For Immediate Release
New York City to Nudge Food Companies to Lower Salt Nationwide
CSPI Praises Move and Urges Industry to Cooperate
WASHINGTON - The single most dangerous ingredient in the food supply is salt,
according to the Center for Science in the Public Interest, which today
praised New York City
health officials for pressuring food companies to reduce salt levels in
packaged foods and restaurant meals by 25 percent over the next five
years. CSPI called New York's program "smart, sophisticated, and
Too much salt
in the diet is a major contributor to hypertension, stroke, heart and
kidney disease, and other ailments. Starting in 1978, CSPI has been
urging the Food and Drug Administration to use its regulatory authority
to treat salt, or sodium chloride, as a food additive, as opposed to
classifying it as an ingredient that is "generally recognized as safe,"
or GRAS. CSPI filed lawsuits against the FDA in 1982 and in 2005 to try
to compel it to take action, and later in 2005
filed a regulatory petition which asked the agency to set maximum
levels of salt in various categories of food. The agency held a public hearing in 2007 but hasn’t taken any action since.
sodium levels in packaged and restaurant foods could save thousands of
lives a year in New York City alone," said CSPI executive director
Michael F. Jacobson. "Food companies should cooperate with New York
City authorities and set achievable targets to reduce salt nationwide.
If companies don't cooperate, they can certainly expect other state and
local governments, and perhaps at long last, the Food and Drug
Administration, to begin regulating in this area."
Seventy percent of the population—a group that includes the
elderly, African Americans, and people with existing high blood
pressure—should consume no more than 1,500 milligrams of sodium per
day, according to the federal government. Everyone else should limit
themselves to 2,300 mg per day. But according to CSPI, average sodium
intake is actually north of 4,000 mg per day.
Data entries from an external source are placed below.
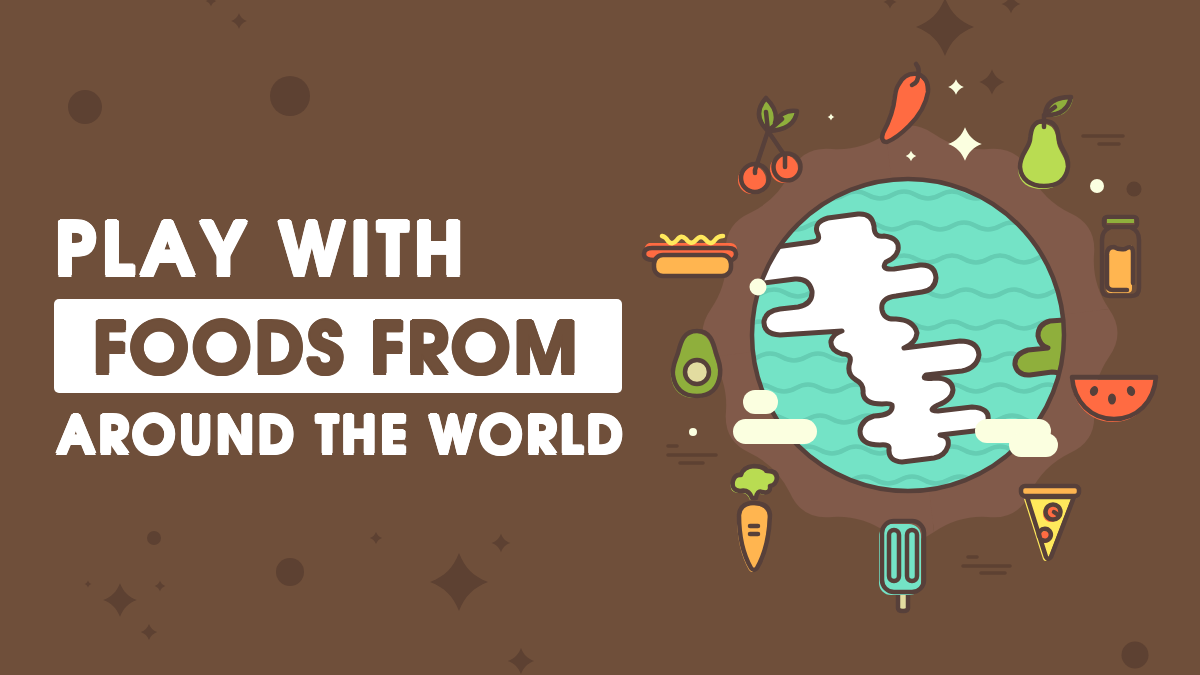
<!DOCTYPE html>
<html lang="en">
<head>
<meta charset="utf-8">
<title>Play with foods from around the world</title>
<style>
:root{
  --ground:#6f4f3a; --speck:#5d4132; --ink:#57403a; --halo:#815a4a;
  --sea:#74e3c6; --wave:#65cdb3; --cream:#fbffe0; --white:#fff;
  --red:#ff6b42; --leaf:#8faf3c; --lime:#b9dc52; --orange:#ffb550;
  --yellow:#ffe95c; --sand:#e2dca0;
}
*{box-sizing:border-box;margin:0;padding:0}
body{overflow:hidden}
.poster{position:relative;width:1200px;height:675px;overflow:hidden;background:var(--ground)}
.scene{position:absolute;inset:0;display:block}
.headline{
  position:relative;display:flex;flex-direction:column;width:622px;padding:217px 0 0 54px;
  font:700 73px/0 "TeX Gyre Adventor","Inter",sans-serif;font-kerning:none;
  white-space:nowrap;color:var(--white);
  text-shadow:2px 0,-2px 0,0 2px,0 -2px,1.5px 1.5px,-1.5px 1.5px,1.5px -1.5px,-1.5px -1.5px;
}
.line{display:block}
.line::before{content:"";display:inline-block;height:var(--baseline)}
.line-top{--baseline:58px;padding-left:1px;letter-spacing:6.2px;margin-bottom:24px}
.line-band{--baseline:74px;height:94px;padding-left:39px;font-size:70px;letter-spacing:3.5px;margin-bottom:22px;border-radius:5px;background:var(--white);color:var(--ground)}
.line-base{--baseline:38px;padding-left:3px;font-size:51px;letter-spacing:4.1px}
.specks{fill:var(--speck)}
.dashes{stroke:var(--speck);stroke-width:3.5;stroke-linecap:round}
.cream{fill:var(--cream)}
.outline{fill:none;stroke:var(--ink);stroke-width:4.5;stroke-linecap:round;stroke-linejoin:round}
.solid{fill:var(--ink)}
.halo{fill:var(--halo)}
.sea{fill:var(--sea)}
.waves{fill:none;stroke:var(--wave);stroke-width:4.5}
.land{fill:var(--white);stroke:var(--ink);stroke-width:5;stroke-linejoin:round}
.red{fill:var(--red)} .leaf{fill:var(--leaf)} .lime{fill:var(--lime)}
.orange{fill:var(--orange)} .yellow{fill:var(--yellow)} .sand{fill:var(--sand)} .mint{fill:var(--sea)}
.mustard{fill:none;stroke:var(--yellow);stroke-width:4.5;stroke-linecap:round}
</style>
</head>
<body>
<main class="poster">
<svg class="scene" width="1200" height="675" viewBox="0 0 1200 675" aria-hidden="true">
  <defs>
    <path id="sparkle" d="M0-29C6-14 14-6 29 0C14 6 6 14 0 29C-6 14-14 6-29 0C-14-6-6-14 0-29Z"/>
    <path id="halo-quarter" d="M0 0L199-24Q216 0 199 24Q182 49 184 78Q187 108 160 120Q133 133 120 160Q108 187 78 184Q49 182 24 199Z"/>
    <path id="wave" d="M700 0q12-7 24 0t24 0t24 0t24 0t24 0t24 0t24 0t24 0t24 0t24 0t24 0t24 0t24 0t24 0t24 0t24 0"/>
    <clipPath id="globe-clip"><circle cx="908" cy="335" r="156"/></clipPath>
    <path id="cherry-leaves" d="M768 131Q751 115 766 98Q779 111 775 123Q782 109 797 111Q795 130 768 131Z"/>
    <path id="chili-body" d="M899 84Q905 72 918 74Q929 78 928 92Q925 110 909 126Q897 138 887 142Q880 142 883 133Q893 115 895 96Q896 88 899 84Z"/>
    <path id="pear-body" d="M1044 121C1056 121 1058 129 1059 140C1061 150 1069 154 1068 167C1066 181 1056 186 1044 186C1031 186 1021 180 1020 167C1020 154 1028 150 1030 140C1031 129 1033 121 1044 121Z"/>
    <path id="pear-leaf" d="M1045 115Q1046 97 1071 97Q1067 116 1045 115Z"/>
    <path id="avocado-body" d="M697 331C710 331 713 341 716 353C719 362 721 367 720 375C718 389 710 396 697 396C683 396 675 389 673 375C672 367 675 362 678 353C681 341 684 331 697 331Z"/>
    <path id="melon-slice" d="M1072 377H1156C1154 402 1137 419 1114 419C1091 419 1074 402 1072 377Z"/>
    <path id="pizza-slice" d="M1027 497H1074L1051 557Q1048 561 1046 557Z"/>
    <path id="carrot-root" d="M739 515Q740 503 754 503Q769 503 770 515Q769 547 757 568Q754 572 751 568Q739 547 739 515Z"/>
    <path id="carrot-top" d="M752 498Q749 489 740 491Q731 490 733 481Q735 474 741 475Q743 467 754 466Q764 466 767 471Q777 470 777 478Q776 485 770 486Q771 494 762 492Q757 490 756 498Z"/>
    <rect id="popsicle-body" x="882" y="521" width="42" height="71" rx="12"/>
  </defs>

  <g class="specks">
    <use href="#sparkle" transform="translate(945 27)"/>
    <use href="#sparkle" transform="translate(459 582)"/>
    <use href="#sparkle" transform="translate(992 82) scale(.43)"/>
    <use href="#sparkle" transform="translate(1011 4) scale(.32)"/>
    <use href="#sparkle" transform="translate(890 2) scale(.22)"/>
    <use href="#sparkle" transform="translate(239 21) scale(.27)"/>
    <use href="#sparkle" transform="translate(211 1) scale(.18)"/>
    <use href="#sparkle" transform="translate(120 600) scale(.58)"/>
    <use href="#sparkle" transform="translate(160 586) scale(.18)"/>
    <use href="#sparkle" transform="translate(149 632) scale(.28)"/>
    <use href="#sparkle" transform="translate(88 584) scale(.12)"/>
    <use href="#sparkle" transform="translate(376 538) scale(.21)"/>
    <use href="#sparkle" transform="translate(501 543) scale(.32)"/>
    <use href="#sparkle" transform="translate(521 661) scale(.45)"/>
    <circle cx="85" cy="107" r="17"/><circle cx="290" cy="96" r="20"/>
    <circle cx="154" cy="538" r="7"/><circle cx="290" cy="572" r="14"/>
    <circle cx="1135" cy="655" r="13.5"/><circle cx="1134" cy="189" r="7.5"/>
  </g>
  <path class="dashes" d="M1083 136H1123M1099 144H1119M668 446H677M668 455H716M680 463H703M968 557H977M963 566H1010M981 573H1005"/>

  <g class="halo" transform="translate(910 333)">
    <circle r="192"/>
    <use href="#halo-quarter"/>
    <use href="#halo-quarter" transform="rotate(90)"/>
    <use href="#halo-quarter" transform="rotate(180)"/>
    <use href="#halo-quarter" transform="rotate(270)"/>
  </g>

  <g class="globe">
    <circle class="sea" cx="908" cy="335" r="156"/>
    <g clip-path="url(#globe-clip)">
      <g class="waves">
        <use href="#wave" y="195"/><use href="#wave" x="12" y="226"/><use href="#wave" y="259"/>
        <use href="#wave" x="14" y="293"/><use href="#wave" y="325"/><use href="#wave" x="10" y="357"/>
        <use href="#wave" y="388"/><use href="#wave" x="12" y="419"/><use href="#wave" y="450"/><use href="#wave" x="8" y="480"/>
      </g>
      <path class="land" d="M740 252L783 246L812 242Q822 241 817 232Q814 222 828 218L858 214Q872 213 874 226Q874 238 884 236Q900 238 898 250Q896 258 886 262Q880 270 894 269L920 265Q935 264 936 278Q935 290 922 292L896 296Q880 298 882 310Q884 320 896 319Q914 320 917 333Q916 343 904 348L960 341Q978 341 979 355Q977 368 962 371L926 375Q920 380 935 378Q952 378 953 390Q952 400 938 405Q926 411 938 411L972 407Q990 408 988 420Q986 430 974 431L940 435Q950 436 948 446Q945 456 934 458L902 462Q888 461 889 449Q890 444 880 445Q860 445 860 431Q861 420 874 416Q894 415 892 405Q890 403 882 404Q864 404 863 393Q864 384 856 380Q846 374 850 362Q852 354 842 354Q830 350 831 341Q833 334 842 331L780 335Q763 334 764 321Q766 311 780 309L798 307Q813 304 812 291Q809 278 795 279L740 286Z"/>
      <path class="land" style="fill:var(--leaf)" d="M1090 318L1050 321Q1038 324 1038 336Q1040 346 1048 348L1028 350Q1014 354 1015 365Q1018 376 1030 375L1052 372Q1062 372 1066 380H1090Z"/>
    </g>
    <circle class="outline" cx="908" cy="335" r="156"/>
  </g>

  <g class="cream">
    <rect x="733" y="419" width="84" height="25" rx="12.5"/><rect x="743" y="390" width="35" height="24" rx="12"/>
    <rect x="975" y="419" width="76" height="24" rx="12"/><rect x="1009" y="433" width="49" height="24" rx="12"/>
    <circle cx="758" cy="287" r="8.5"/><circle cx="1097" cy="186" r="7"/><circle cx="693" cy="432" r="4"/>
    <use href="#sparkle" transform="translate(965 144) scale(.58)"/>
    <use href="#sparkle" transform="translate(956 87) scale(.27)"/>
    <use href="#sparkle" transform="translate(911 156) scale(.18)"/>
    <use href="#sparkle" transform="translate(831 117) scale(.12)"/>
  </g>

  <g class="chili">
    <use class="red" href="#chili-body" x="-2" y="1"/>
    <use class="outline" href="#chili-body"/>
    <path class="outline" d="M912 85Q919 82 918 74Q920 69 916 64"/>
  </g>

  <g class="cherries">
    <use class="leaf" href="#cherry-leaves" x="1" y="1"/>
    <circle class="red" cx="752" cy="180" r="14"/><circle class="red" cx="784" cy="169" r="14"/>
    <use class="outline" href="#cherry-leaves"/>
    <path class="outline" d="M766 112L768 131L755 170M768 131L785 156M768 131L782 119"/>
    <circle class="outline" cx="755" cy="178" r="14"/><circle class="outline" cx="787" cy="167" r="13.5"/>
    <path class="outline" d="M755 171V173M785 157V167"/>
  </g>

  <g class="pear">
    <use class="lime" href="#pear-body" x="-2" y="3"/><use class="leaf" href="#pear-leaf" x="2" y="2"/>
    <use class="outline" href="#pear-body"/><use class="outline" href="#pear-leaf"/>
    <path class="outline" d="M1044 127V115L1055 107"/>
  </g>

  <g class="jar">
    <path class="orange" d="M1106 250Q1114 243 1120 248Q1127 251 1132 245V289Q1132 293 1127 293H1111Q1106 293 1106 288Z"/>
    <rect class="outline" x="1104" y="217" width="33" height="10" rx="3"/>
    <path stroke="var(--leaf)" stroke-width="4" d="M1107 221H1134"/>
    <path class="outline" d="M1109 228Q1102 231 1102 240V288Q1102 296 1110 296H1131Q1139 296 1139 288V240Q1139 231 1132 228M1107 254Q1107 247 1114 247Q1119 250 1125 249Q1133 244 1133 253V283M1107 255V284Q1107 290 1113 290H1127"/>
  </g>

  <g class="hot-dog">
    <path class="red" d="M649 243H731Q738 244 737 252Q736 259 729 260H654Q645 260 644 252Q644 245 649 243Z"/>
    <path class="outline" d="M654 260Q644 260 644 254Q644 248 652 248H728Q736 248 736 254Q736 260 728 261"/>
    <rect class="orange" x="654" y="255" width="76" height="20" rx="8"/>
    <rect class="outline" x="654" y="255" width="77" height="21" rx="9"/>
    <path class="mustard" d="M662 236Q666 237 668 241Q672 246 677 240Q681 234 686 239Q691 246 696 240Q701 234 706 240Q711 246 715 240Q718 236 723 236"/>
  </g>

  <g class="avocado">
    <use class="leaf" href="#avocado-body" x="-2" y="2"/>
    <use class="outline" href="#avocado-body"/>
    <circle class="sand" cx="697" cy="373" r="12"/><circle class="outline" cx="697" cy="372" r="12"/>
  </g>

  <g class="watermelon">
    <use class="red" href="#melon-slice" x="-1" y="3"/>
    <use class="outline" href="#melon-slice"/>
    <g class="solid">
      <ellipse cx="1094" cy="391" rx="4" ry="5" transform="rotate(22 1094 391)"/>
      <ellipse cx="1112" cy="399" rx="4" ry="5.5"/>
      <ellipse cx="1131" cy="391" rx="4" ry="5" transform="rotate(-22 1131 391)"/>
    </g>
  </g>

  <g class="pizza">
    <use class="yellow" href="#pizza-slice" x="-3" y="2"/>
    <circle class="red" cx="1051" cy="514" r="8"/><circle class="red" cx="1045" cy="537" r="6"/>
    <use class="outline" href="#pizza-slice"/>
    <circle class="outline" cx="1053" cy="512" r="7.5"/><path class="outline" d="M1039 536A6 6 0 1 1 1042 540M1054 512L1057 514"/>
    <rect class="orange" x="1021" y="486" width="58" height="10" rx="4"/><rect class="outline" x="1021" y="486" width="58" height="10" rx="4"/>
  </g>

  <g class="carrot">
    <use class="lime" href="#carrot-top" x="-2" y="2"/>
    <use class="orange" href="#carrot-root" x="-2" y="2"/>
    <use class="outline" href="#carrot-top"/><use class="outline" href="#carrot-root"/>
    <path class="outline" d="M750 526H758M750 534H758"/>
  </g>

  <g class="popsicle">
    <rect class="sand" x="898" y="592" width="9" height="19" rx="3"/>
    <path class="outline" d="M898 594V608Q898 611 903 611Q908 611 908 608V594"/>
    <use class="mint" href="#popsicle-body" x="-3" y="3"/>
    <use class="outline" href="#popsicle-body"/>
    <rect class="outline" x="889" y="530" width="10" height="51" rx="5"/><rect class="outline" x="907" y="530" width="10" height="51" rx="5"/>
  </g>
</svg>
<h1 class="headline">
  <span class="line line-top">PLAY WITH</span>
  <span class="line line-band">FOODS FROM</span>
  <span class="line line-base">AROUND THE WORLD</span>
</h1>
</main>
</body>
</html>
In May CSPI identified a
number of popular chain restaurant meals that provide 5,000, 6,000, or 7,000 mg of sodium.
sodium by 25 percent over the next 5 years could also save the federal
government billions in direct medical expenditures, according to CSPI.
New York City similarly helped spur nationwide changes in the food industry when it became the first jurisdiction to require calories on chain restaurant menus, and to phase out the use of artificial trans fats in all restaurants.